Embryonal tumors are a collection of biologically heterogeneous malignancies and the
exact cellular origin of these tumors is not known. Neuroblastoma (NB) and atypical
teratoid/rhabdoid tumor (AT/RT) are highly malignant tumors of embryonal origin that primarily affect infants and young children. Neuroblastoma is the most common type of extra cranial solid tumor in children. In the case of AT/RT, the survival rate of children affected by this disease is the lowest when compared to all embryonal tumors. Despite intensifying multimodal treatments, children affected with refractory AT/RT and NB have unacceptably high treatment failure and mortality rates.
To improve the clinical outcome of these malignancies, it is important to identify the key

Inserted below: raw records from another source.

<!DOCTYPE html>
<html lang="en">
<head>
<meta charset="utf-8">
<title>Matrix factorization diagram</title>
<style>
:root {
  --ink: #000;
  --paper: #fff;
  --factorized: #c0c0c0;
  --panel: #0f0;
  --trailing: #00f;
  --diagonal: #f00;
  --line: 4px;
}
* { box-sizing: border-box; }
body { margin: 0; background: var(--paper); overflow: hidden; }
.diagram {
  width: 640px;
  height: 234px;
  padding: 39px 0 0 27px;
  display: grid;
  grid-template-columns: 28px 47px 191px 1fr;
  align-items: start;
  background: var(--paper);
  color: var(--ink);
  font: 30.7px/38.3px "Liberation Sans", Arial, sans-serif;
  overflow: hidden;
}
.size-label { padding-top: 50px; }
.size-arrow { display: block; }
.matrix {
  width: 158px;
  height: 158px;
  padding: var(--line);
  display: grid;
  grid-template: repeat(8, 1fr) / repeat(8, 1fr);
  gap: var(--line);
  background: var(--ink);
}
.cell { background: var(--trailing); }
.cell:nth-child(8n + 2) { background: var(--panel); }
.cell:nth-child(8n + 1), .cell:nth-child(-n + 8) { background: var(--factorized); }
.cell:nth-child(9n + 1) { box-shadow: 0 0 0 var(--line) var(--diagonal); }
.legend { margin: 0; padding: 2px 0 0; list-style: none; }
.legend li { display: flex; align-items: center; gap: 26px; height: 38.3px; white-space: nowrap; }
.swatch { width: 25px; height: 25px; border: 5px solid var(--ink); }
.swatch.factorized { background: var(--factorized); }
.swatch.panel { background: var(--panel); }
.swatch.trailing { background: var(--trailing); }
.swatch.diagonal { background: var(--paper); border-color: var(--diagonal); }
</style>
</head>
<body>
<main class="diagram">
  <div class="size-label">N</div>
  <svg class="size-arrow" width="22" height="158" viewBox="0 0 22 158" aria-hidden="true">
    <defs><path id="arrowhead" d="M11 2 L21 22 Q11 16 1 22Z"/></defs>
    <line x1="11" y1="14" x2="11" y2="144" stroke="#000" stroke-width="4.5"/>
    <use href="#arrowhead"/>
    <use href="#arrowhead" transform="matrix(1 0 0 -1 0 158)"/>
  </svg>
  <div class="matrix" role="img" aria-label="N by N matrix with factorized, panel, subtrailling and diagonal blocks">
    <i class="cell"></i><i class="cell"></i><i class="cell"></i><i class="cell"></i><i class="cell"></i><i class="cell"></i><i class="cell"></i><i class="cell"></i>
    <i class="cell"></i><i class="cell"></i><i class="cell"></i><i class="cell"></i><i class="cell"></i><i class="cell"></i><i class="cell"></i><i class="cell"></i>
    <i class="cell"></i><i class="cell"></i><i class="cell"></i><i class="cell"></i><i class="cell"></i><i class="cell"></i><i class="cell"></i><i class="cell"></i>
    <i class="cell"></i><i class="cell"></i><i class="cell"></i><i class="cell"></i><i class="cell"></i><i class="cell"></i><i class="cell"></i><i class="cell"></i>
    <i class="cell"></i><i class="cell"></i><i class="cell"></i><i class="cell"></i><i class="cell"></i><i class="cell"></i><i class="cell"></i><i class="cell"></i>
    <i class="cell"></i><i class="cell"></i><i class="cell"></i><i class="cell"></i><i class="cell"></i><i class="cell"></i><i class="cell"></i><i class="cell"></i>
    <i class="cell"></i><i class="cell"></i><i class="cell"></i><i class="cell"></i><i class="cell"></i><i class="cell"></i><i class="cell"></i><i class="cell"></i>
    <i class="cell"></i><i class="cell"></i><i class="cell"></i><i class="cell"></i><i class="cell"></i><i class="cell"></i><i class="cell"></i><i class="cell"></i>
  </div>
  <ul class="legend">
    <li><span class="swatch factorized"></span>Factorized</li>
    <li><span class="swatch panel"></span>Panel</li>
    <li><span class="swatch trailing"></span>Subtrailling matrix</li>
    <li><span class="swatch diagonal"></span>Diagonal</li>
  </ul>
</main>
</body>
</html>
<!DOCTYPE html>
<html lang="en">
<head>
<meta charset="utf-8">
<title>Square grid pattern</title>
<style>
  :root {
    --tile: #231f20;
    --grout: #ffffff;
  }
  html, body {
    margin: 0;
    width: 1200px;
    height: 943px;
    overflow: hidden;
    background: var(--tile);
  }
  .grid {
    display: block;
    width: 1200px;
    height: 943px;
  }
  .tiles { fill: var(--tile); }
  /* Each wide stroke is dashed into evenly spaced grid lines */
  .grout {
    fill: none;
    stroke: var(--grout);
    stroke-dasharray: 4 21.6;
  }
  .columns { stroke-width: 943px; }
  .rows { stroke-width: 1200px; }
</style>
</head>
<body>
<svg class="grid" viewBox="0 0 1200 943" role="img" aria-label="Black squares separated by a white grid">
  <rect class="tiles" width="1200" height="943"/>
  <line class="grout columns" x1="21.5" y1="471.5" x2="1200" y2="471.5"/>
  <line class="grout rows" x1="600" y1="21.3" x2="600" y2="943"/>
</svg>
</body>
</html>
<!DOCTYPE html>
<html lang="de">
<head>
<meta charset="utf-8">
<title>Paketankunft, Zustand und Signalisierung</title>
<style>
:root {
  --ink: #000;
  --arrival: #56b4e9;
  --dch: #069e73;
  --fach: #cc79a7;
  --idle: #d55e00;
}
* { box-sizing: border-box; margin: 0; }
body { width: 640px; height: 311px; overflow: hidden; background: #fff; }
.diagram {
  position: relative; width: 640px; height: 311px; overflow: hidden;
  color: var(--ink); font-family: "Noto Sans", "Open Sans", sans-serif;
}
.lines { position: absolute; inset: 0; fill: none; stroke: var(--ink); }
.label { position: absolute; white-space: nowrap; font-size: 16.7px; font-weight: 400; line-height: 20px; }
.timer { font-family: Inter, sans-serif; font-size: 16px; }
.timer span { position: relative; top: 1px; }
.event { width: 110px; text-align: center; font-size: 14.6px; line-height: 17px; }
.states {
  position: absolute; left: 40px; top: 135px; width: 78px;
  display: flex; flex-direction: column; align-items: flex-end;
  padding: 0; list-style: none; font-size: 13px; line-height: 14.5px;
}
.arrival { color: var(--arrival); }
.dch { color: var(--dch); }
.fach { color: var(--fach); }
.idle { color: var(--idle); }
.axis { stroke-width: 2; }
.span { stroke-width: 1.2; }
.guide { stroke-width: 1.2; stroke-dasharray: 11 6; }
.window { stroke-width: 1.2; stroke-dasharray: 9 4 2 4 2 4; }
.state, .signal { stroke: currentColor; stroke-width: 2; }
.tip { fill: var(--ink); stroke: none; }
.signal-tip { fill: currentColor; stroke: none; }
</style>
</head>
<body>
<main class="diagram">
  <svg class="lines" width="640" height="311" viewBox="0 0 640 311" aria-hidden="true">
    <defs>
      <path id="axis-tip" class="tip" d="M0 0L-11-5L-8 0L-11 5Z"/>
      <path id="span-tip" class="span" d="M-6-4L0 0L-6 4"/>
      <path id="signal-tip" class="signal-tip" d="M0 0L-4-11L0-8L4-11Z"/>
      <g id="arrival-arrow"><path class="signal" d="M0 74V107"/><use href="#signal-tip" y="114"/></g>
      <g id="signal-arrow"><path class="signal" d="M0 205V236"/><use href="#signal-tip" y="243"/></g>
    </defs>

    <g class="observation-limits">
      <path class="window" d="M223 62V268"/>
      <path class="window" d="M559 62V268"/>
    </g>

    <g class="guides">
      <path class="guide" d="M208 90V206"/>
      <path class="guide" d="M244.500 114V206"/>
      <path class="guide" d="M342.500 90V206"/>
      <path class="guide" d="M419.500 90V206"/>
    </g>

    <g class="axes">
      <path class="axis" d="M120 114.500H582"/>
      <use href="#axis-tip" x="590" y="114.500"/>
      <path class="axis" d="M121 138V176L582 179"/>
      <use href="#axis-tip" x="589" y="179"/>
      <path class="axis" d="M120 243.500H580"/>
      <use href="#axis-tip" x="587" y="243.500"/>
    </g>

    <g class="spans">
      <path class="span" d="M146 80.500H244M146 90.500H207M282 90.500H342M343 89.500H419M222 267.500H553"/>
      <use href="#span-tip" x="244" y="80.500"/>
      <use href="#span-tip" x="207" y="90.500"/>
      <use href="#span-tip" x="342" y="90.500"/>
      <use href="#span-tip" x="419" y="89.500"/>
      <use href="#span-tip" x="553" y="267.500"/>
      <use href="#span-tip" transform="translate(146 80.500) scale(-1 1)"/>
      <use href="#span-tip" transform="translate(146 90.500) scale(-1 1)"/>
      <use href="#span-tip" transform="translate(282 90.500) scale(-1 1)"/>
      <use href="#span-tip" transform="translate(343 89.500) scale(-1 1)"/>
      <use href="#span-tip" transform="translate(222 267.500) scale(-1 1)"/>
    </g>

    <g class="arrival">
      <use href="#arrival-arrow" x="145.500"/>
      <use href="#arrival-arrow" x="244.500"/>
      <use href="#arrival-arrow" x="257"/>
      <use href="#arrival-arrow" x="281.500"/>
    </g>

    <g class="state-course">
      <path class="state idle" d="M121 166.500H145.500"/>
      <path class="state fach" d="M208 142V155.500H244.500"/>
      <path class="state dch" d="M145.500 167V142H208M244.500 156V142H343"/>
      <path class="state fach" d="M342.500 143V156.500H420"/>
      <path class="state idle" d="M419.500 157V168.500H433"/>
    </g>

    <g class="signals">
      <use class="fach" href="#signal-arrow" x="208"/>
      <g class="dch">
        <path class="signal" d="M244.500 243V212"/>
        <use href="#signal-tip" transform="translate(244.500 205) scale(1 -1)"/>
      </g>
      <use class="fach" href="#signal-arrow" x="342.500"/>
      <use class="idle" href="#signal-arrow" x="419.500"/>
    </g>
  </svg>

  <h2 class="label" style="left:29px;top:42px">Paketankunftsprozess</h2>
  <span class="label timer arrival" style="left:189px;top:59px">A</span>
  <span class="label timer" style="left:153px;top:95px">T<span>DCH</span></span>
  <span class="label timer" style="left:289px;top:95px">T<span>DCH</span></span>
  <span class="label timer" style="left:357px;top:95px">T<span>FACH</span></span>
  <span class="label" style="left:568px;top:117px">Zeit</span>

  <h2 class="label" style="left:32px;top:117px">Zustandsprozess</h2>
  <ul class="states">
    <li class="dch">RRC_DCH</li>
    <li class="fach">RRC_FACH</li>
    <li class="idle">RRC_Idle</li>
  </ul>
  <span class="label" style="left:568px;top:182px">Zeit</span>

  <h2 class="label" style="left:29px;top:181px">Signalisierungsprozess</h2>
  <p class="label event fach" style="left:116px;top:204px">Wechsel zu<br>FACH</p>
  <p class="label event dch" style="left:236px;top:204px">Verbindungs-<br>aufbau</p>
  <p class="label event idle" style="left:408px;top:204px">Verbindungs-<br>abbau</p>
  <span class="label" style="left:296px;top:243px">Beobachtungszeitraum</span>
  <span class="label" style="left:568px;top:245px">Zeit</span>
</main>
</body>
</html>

molecules and cellular pathways responsible for tumor progression, survival and invasion. Many childhood cancers have high activation levels of selective receptor tyrosine kinase signaling pathways. Activation of these signaling pathways promotes cell proliferation, differentiation and cell survival. Therefore, receptor tyrosine kinases (RTKs) have become attractive therapeutic targets and the use of small molecule kinase inhibitors to block their signal transduction functions has led to the discovery of a number of novel therapeutics agents.
This research presents the relevant background information on two pediatric neoplasms
that we have selected to study and aims to provide the rationale for the development of useful new therapies for their treatment. Presented in details are the data with respect to the establishment of a screening approach to identify effective therapeutic agents with information on target validation and target modulation activities that can be utilized to design future clinical trials for these cancers.